When we first got our patio installed, the surrounding ground looked like this (right). That ragged slope is formed from several blocks of sod that we dug out of the area where the patio now is, which we stacked up around the edge to build up the ground to the required height. They're stacked about three high closest to the near corner of the patio, then the stack drops off gradually in all directions. This helped make the overall slope of the yard near the patio a bit less precipitous, but it was still rather uneven and tricky to walk on.
As of last weekend, however, it looks like this (left). Basically, we just scooped up dirt from the big pile we had left over from the excavation stage, dumped it over the terraformed areas, spread it out, and stomped on it until we had a relatively smooth slope. With the new dirt layered over the old turf blocks, the slope is now less steep and more even than it was before—but unfortunately, the bare dirt doesn't make a terribly stable surface. Eventually, we'll seed it over with grass (ideally a variety that can compete well with our stubborn lawn weeds), but according to the lady in the garden department at Home Depot, we'll need to wait until fall, because grass doesn't germinate well in hot weather.
So while we wait for planting time, we'll probably have to go through several rounds of building up and tamping down the slope to get it nice and firm. Fortunately, we've still got plenty of dirt left to work with. Unfortunately, there's no way this slope is going to use up all of it, even after multiple rounds of adding a little more each time. I guess we'll end up pushing the rest of it up onto the hill behind it, to hide itself among the weeds and forsythias. By the time we get around to replacing those weeds and forsythias with something else (which will probably be our next big landscaping project), the extra dirt should be fully integrated into the hillside.

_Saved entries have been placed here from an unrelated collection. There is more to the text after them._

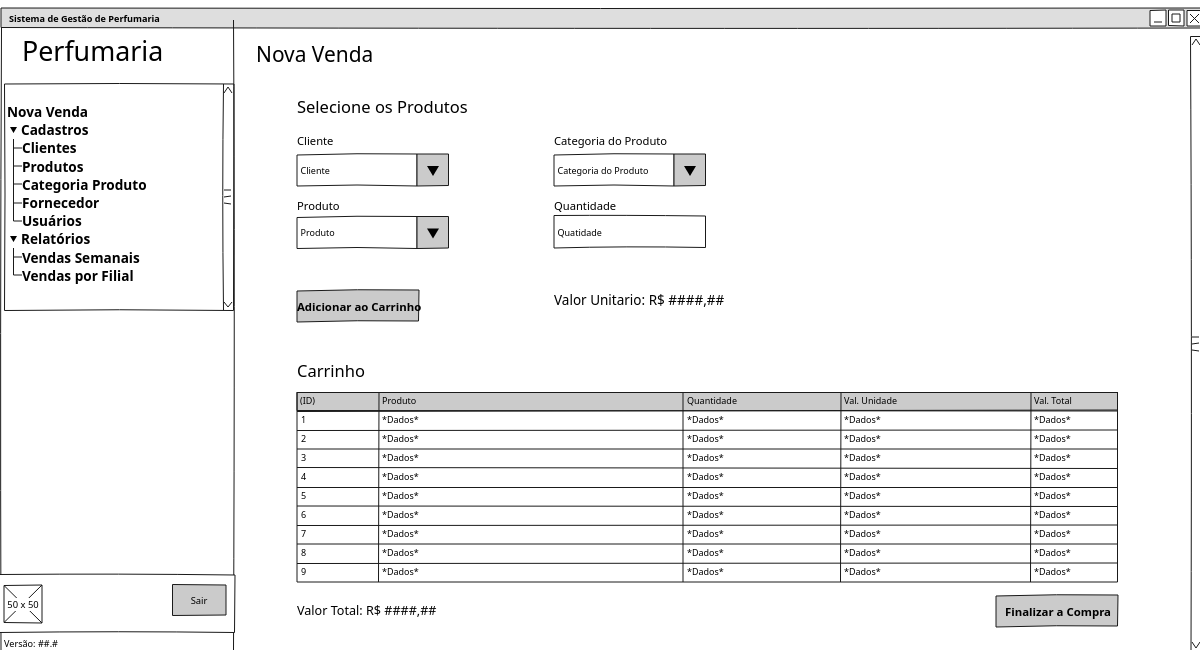
<!DOCTYPE html>
<html lang="pt-BR">
<head>
<meta charset="utf-8">
<title>Sistema de Gestão de Perfumaria</title>
<style>
:root { --ink: #000; --line: #1a1a1a; --paper: #fff; --bar: #dedede; --control: #cbcbcb; }
* { box-sizing: border-box; margin: 0; padding: 0; }
html, body { width: 1200px; height: 650px; overflow: hidden; background: var(--paper); }
body { font-family: "Noto Sans", "Open Sans", sans-serif; color: var(--ink); }
ul { list-style: none; }
h1, h2 { font-weight: 400; }
button { font: inherit; color: inherit; background: none; border: 0; white-space: nowrap; }
.window { position: relative; width: 1200px; height: 650px; padding-top: 8px; overflow: hidden; }
.sketch { position: absolute; left: 0; top: 0; overflow: visible; fill: none; stroke: var(--line); stroke-width: 1; pointer-events: none; }
.sketch .gray { fill: var(--control); }
.sketch .white { fill: var(--paper); }
.sketch .solid { fill: var(--ink); stroke: none; }
.sketch + * { position: relative; }

.titlebar { position: relative; height: 20px; padding-left: 9px; font-size: 9.1px; font-weight: 700; line-height: 21px; }
.titlebar .bar { fill: var(--bar); }
.layout { display: grid; grid-template-columns: 234px 1fr; height: 622px; }

.sidebar { position: relative; display: flex; flex-direction: column; }
.brand { height: 56px; padding-left: 22px; font-size: 26.8px; line-height: 46px; }
.tree { position: relative; height: 227px; padding: 19px 0 0 7px; font-size: 13.6px; font-weight: 700; line-height: 18.2px; }
.tree .branch { display: block; padding-left: 14px; }
.tree .leaves { padding-left: 15px; }
.account { position: relative; display: flex; height: 59px; margin-top: 263px; padding: 10px 8px 0 4px; }
.avatar { position: relative; width: 38px; height: 40px; font-size: 9.4px; line-height: 41px; text-align: center; }
.avatar span { display: block; width: 38px; white-space: nowrap; }
.account-info { display: flex; flex-direction: column; gap: 10px; margin-left: 11px; padding-top: 0; width: 119px; line-height: 16px; margin-top: -3px; }
.account-info .user { font-size: 10.5px; }
.account-info .branch-office { font-size: 9.8px; }
.logout { position: relative; width: 54px; height: 32px; font-size: 9.4px; }
.version { padding-left: 4px; font-size: 9.1px; line-height: 21px; }

.main { position: relative; padding: 11px 82px 0 22px; }
.main h1 { height: 30px; font-size: 20.9px; line-height: 30px; }
.sale { padding-left: 41px; }
.sale h2 { height: 20px; font-size: 16.5px; line-height: 20px; }
.sale .pick { margin-top: 28px; }
.fields, .add-row { display: grid; grid-template-columns: 152px 1fr; column-gap: 105px; }
.fields { row-gap: 12px; margin-top: 16px; }
.field { width: 152px; }
.label { display: block; height: 16px; margin-bottom: 5px; font-size: 11.2px; line-height: 16px; white-space: nowrap; }
.tight .label { margin-bottom: 2px; }
.box { position: relative; height: 32px; padding-left: 3.5px; font-size: 9px; line-height: 33px; }
.add-row { margin-top: 42px; align-items: start; }
.action { position: relative; width: 122px; height: 32px; font-size: 11.4px; font-weight: 700; line-height: 34px; text-align: left; }
.unit-price { font-size: 13.5px; line-height: 20px; }
.sale .cart-title { margin-top: 39px; }
.cart { position: relative; width: 821px; height: 190px; margin-top: 11px; }
.cart table { width: 821px; table-layout: fixed; border-spacing: 0; font-size: 9px; line-height: 18px; }
.cart th, .cart td { height: 19px; padding: 0 0 1px 3px; font-weight: 400; text-align: left; vertical-align: middle; }
.cart td:first-child { padding-left: 4px; }
.checkout { display: flex; justify-content: space-between; margin-top: 13px; width: 821px; }
.total { font-size: 12.6px; line-height: 32px; }
.checkout .action { padding-left: 9px; }
</style>
</head>
<body>
<svg width="0" height="0" style="position:absolute" aria-hidden="true">
  <defs>
    <g id="select-box">
      <path class="white" d="M0 1Q60 -1 120 0V32Q60 30 0 32Z"/>
      <path class="gray" style="fill:#cbcbcb" d="M120 0L151.5 0V31.5L120 32Z"/>
      <path style="fill:#000;stroke:none" d="M130 12H142L136 22Z"/>
    </g>
    <path id="button-box" style="fill:#cbcbcb" d="M0 1Q60 -1 122 0L121.5 31Q60 30 0 32Z"/>
    <path id="chevron" d="M0 6L4 0L8 6"/>
    <path id="grip" d="M0 0H7M0 7L7 6M0 13L7 14"/>
  </defs>
</svg>
<div class="window">
  <header class="titlebar">
    <svg class="sketch" width="1200" height="20" aria-hidden="true">
      <path class="bar" d="M1 0Q600 1 1201 0V20Q700 21 1 19.5Z"/>
      <path class="white" d="M1150 2.5L1166 2V18H1150ZM1168.5 2H1184V18L1168.5 17.5ZM1187 2.5H1202V18H1187Z"/>
      <path d="M1154 14H1162M1172 6H1180V14H1172ZM1190 6L1199 15M1199 6L1190 15"/>
    </svg>
    <span>Sistema de Gestão de Perfumaria</span>
  </header>
  <div class="layout">
    <aside class="sidebar">
      <svg class="sketch" width="234" height="622" aria-hidden="true">
        <path d="M1.5 0Q0 300 1 622M233.5 -8Q235 250 233.5 622"/>
      </svg>
      <div class="brand">Perfumaria</div>
      <nav class="tree">
        <svg class="sketch" width="234" height="227" aria-hidden="true">
          <path d="M4.5 0Q120 -1 234 0L233.5 226.5Q120 225 4.5 226.5L5 110ZM223.5 0Q222 110 223.5 226"/>
          <use href="#chevron" x="224" y="3"/>
          <use href="#grip" x="224" y="106"/>
          <path d="M224 218L228 223L232 218"/>
          <path class="solid" d="M10 43H17L13.5 49ZM10 152H17L13.5 158Z"/>
          <path d="M13.5 55V137H22M13.5 64H22M13.5 82H22M13.5 100H22M13.5 119H22M13.5 164V191H22M13.5 173H22"/>
        </svg>
        <ul>
          <li>Nova Venda</li>
          <li><span class="branch">Cadastros</span>
            <ul class="leaves">
              <li>Clientes</li>
              <li>Produtos</li>
              <li>Categoria Produto</li>
              <li>Fornecedor</li>
              <li>Usuários</li>
            </ul>
          </li>
          <li><span class="branch">Relatórios</span>
            <ul class="leaves">
              <li>Vendas Semanais</li>
              <li>Vendas por Filial</li>
            </ul>
          </li>
        </ul>
      </nav>
      <section class="account">
        <svg class="sketch" width="235" height="59" aria-hidden="true">
          <path class="white" d="M-1 .5Q120 -.5 235 1L234.5 58.5Q120 57 -1 58.5Z"/>
        </svg>
        <div class="avatar">
          <svg class="sketch" width="38" height="40" aria-hidden="true">
            <path d="M0 1.5L38 1V39L0 38.5ZM0 1.5L38 39M38 1L0 38.5"/>
            <rect class="white" x="2" y="14" width="34" height="13" stroke="none"/>
          </svg>
          <span>50 x 50</span>
        </div>
        <div class="account-info">
          <span class="user">Usuário: #####</span>
          <span class="branch-office">Filial: São Paulo</span>
        </div>
        <button class="logout" type="button">
          <svg class="sketch" width="54" height="32" aria-hidden="true"><path class="gray" d="M.5 .5L54 1V31L.5 31.5Z"/></svg>
          <span>Sair</span>
        </button>
      </section>
      <div class="version">Versão: ##.#</div>
    </aside>
    <main class="main">
      <svg class="sketch" width="966" height="622" aria-hidden="true">
        <path d="M968 8.5H956.5Q958 300 957 624"/>
        <use href="#chevron" x="958" y="11"/>
        <use href="#grip" x="958" y="309"/>
        <path d="M958 614L962 620L966 614"/>
      </svg>
      <h1>Nova Venda</h1>
      <div class="sale">
        <h2 class="pick">Selecione os Produtos</h2>
        <div class="fields">
          <div class="field">
            <span class="label">Cliente</span>
            <div class="box">
              <svg class="sketch" width="152" height="32" aria-hidden="true"><use href="#select-box"/></svg>
              <span>Cliente</span>
            </div>
          </div>
          <div class="field">
            <span class="label">Categoria do Produto</span>
            <div class="box">
              <svg class="sketch" width="152" height="32" aria-hidden="true"><use href="#select-box"/></svg>
              <span>Categoria do Produto</span>
            </div>
          </div>
          <div class="field tight">
            <span class="label">Produto</span>
            <div class="box">
              <svg class="sketch" width="152" height="32" aria-hidden="true"><use href="#select-box" y=".5"/></svg>
              <span>Produto</span>
            </div>
          </div>
          <div class="field tight">
            <span class="label">Quantidade</span>
            <div class="box">
              <svg class="sketch" width="152" height="32" aria-hidden="true"><path class="white" d="M0 -.5Q70 -1 151.5 0V31.5Q70 30 0 32Z"/></svg>
              <span>Quatidade</span>
            </div>
          </div>
        </div>
        <div class="add-row">
          <button class="action" type="button">
            <svg class="sketch" width="122" height="32" aria-hidden="true"><use href="#button-box"/></svg>
            <span>Adicionar ao Carrinho</span>
          </button>
          <p class="unit-price">Valor Unitario: R$ ####,##</p>
        </div>
        <h2 class="cart-title">Carrinho</h2>
        <div class="cart">
          <svg class="sketch" width="821" height="190" aria-hidden="true">
            <path class="gray" d="M0 .5H820.5V19L0 18.5Z"/>
            <path d="M0 0V190L820.5 190V0M82 0L81.5 190M386 0V190M544 0L543.5 190M734 0L733.5 190"/>
            <path d="M0 19.5L821 18M0 38.5L821 38M0 57H821M0 75.5L821 76.5M0 95.5H821M0 114L821 114.5M0 133.5L821 133M0 152H821M0 171.5L821 171"/>
          </svg>
          <table>
            <colgroup><col style="width:82px"><col style="width:305px"><col style="width:157px"><col style="width:190px"><col></colgroup>
            <thead><tr><th>(ID)</th><th>Produto</th><th>Quantidade</th><th>Val. Unidade</th><th>Val. Total</th></tr></thead>
            <tbody>
              <tr><td>1</td><td>*Dados*</td><td>*Dados*</td><td>*Dados*</td><td>*Dados*</td></tr>
              <tr><td>2</td><td>*Dados*</td><td>*Dados*</td><td>*Dados*</td><td>*Dados*</td></tr>
              <tr><td>3</td><td>*Dados*</td><td>*Dados*</td><td>*Dados*</td><td>*Dados*</td></tr>
              <tr><td>4</td><td>*Dados*</td><td>*Dados*</td><td>*Dados*</td><td>*Dados*</td></tr>
              <tr><td>5</td><td>*Dados*</td><td>*Dados*</td><td>*Dados*</td><td>*Dados*</td></tr>
              <tr><td>6</td><td>*Dados*</td><td>*Dados*</td><td>*Dados*</td><td>*Dados*</td></tr>
              <tr><td>7</td><td>*Dados*</td><td>*Dados*</td><td>*Dados*</td><td>*Dados*</td></tr>
              <tr><td>8</td><td>*Dados*</td><td>*Dados*</td><td>*Dados*</td><td>*Dados*</td></tr>
              <tr><td>9</td><td>*Dados*</td><td>*Dados*</td><td>*Dados*</td><td>*Dados*</td></tr>
            </tbody>
          </table>
        </div>
        <div class="checkout">
          <p class="total">Valor Total: R$ ####,##</p>
          <button class="action" type="button">
            <svg class="sketch" width="122" height="32" aria-hidden="true"><use href="#button-box"/></svg>
            <span>Finalizar a Compra</span>
          </button>
        </div>
      </div>
    </main>
  </div>
</div>
</body>
</html>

Too bad we can't make the remaining concrete chunks disappear into the landscape just as easily.